The dawn of Android TV
Next year will bring with it the first spate of televisions running Google's Android TV operating system, borrowed heavily from its mobile OS, of course, but adapted for large screen devices and promising a simplified experience, more befitting navigation of content for the living room. Philips, Sharp and Sony will be the first through the door with their new Android smart TV offerings for 2015. Sony seems to be placing a big bet on this burgeoning platform, as it will outfit its flagship Bravia models with the new OS, banking that the marriage of high picture quality and the capabilities of Google search and Google Cast (not to mention third party apps that will expand functionality in unforeseen ways) will be a winning formula.
Will it work?
Sony's multi-pronged approach to rejuvenate its television business is not without areas of concern. Those aforementioned Chinese television makers, TCL and Hisense (and you can throw Seiki into that discussion) are putting pressure on the more established brands with budget-friendly products of acceptable-to-good quality. And Android TV can't be a magic bullet if, by nature of being open-source, it will never be a proprietary Sony experience. Sony could certainly develop its own fork of the Android TV operating system, but the number of competitors hopping on the Android bandwagon will undoubtedly increase.

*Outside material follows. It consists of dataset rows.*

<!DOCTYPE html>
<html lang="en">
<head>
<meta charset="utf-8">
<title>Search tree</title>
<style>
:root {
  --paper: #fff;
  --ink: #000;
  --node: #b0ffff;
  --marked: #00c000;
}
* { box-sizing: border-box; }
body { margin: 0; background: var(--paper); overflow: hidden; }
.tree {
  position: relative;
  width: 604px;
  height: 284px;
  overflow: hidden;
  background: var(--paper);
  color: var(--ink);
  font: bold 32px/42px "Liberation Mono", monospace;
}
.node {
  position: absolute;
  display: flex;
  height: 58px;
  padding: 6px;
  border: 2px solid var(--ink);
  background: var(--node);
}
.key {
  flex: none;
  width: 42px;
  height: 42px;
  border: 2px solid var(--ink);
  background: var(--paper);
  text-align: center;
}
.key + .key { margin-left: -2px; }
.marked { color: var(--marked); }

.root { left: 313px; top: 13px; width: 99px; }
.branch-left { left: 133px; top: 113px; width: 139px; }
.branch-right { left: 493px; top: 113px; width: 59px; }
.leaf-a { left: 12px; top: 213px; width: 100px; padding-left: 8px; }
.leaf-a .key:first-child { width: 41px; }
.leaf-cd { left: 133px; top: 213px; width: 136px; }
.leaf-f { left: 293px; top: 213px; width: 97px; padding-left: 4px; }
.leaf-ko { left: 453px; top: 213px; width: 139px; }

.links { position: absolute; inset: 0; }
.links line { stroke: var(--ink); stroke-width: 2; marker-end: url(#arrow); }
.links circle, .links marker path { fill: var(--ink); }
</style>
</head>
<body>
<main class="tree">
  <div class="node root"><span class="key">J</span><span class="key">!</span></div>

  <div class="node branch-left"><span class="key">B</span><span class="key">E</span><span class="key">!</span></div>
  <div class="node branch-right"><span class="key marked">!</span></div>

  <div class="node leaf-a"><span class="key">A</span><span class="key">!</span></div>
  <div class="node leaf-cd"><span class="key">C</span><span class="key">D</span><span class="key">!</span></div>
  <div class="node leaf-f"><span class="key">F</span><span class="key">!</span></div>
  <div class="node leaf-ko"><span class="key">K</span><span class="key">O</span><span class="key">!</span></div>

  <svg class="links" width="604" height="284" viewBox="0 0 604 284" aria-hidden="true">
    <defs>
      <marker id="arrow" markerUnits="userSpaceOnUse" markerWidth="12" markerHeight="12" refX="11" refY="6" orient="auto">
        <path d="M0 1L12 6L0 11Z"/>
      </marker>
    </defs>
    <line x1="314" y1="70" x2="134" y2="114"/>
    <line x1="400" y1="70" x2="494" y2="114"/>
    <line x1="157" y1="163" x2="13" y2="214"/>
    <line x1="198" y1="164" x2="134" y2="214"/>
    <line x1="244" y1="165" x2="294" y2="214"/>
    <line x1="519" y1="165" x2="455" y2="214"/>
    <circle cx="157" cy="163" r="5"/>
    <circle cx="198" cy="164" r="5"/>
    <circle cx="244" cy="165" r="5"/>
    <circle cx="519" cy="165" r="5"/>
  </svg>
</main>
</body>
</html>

Can Sony's bold plan work? Sure. Will it? It's hard to say. But one thing's for certain: Sony's television division is in a better position now than in 2011, when the then-CEO appeared at a loss for answers. At least now, the company has a recognizable plan for success, and likely a few surprises in store that may disrupt other industries along the way.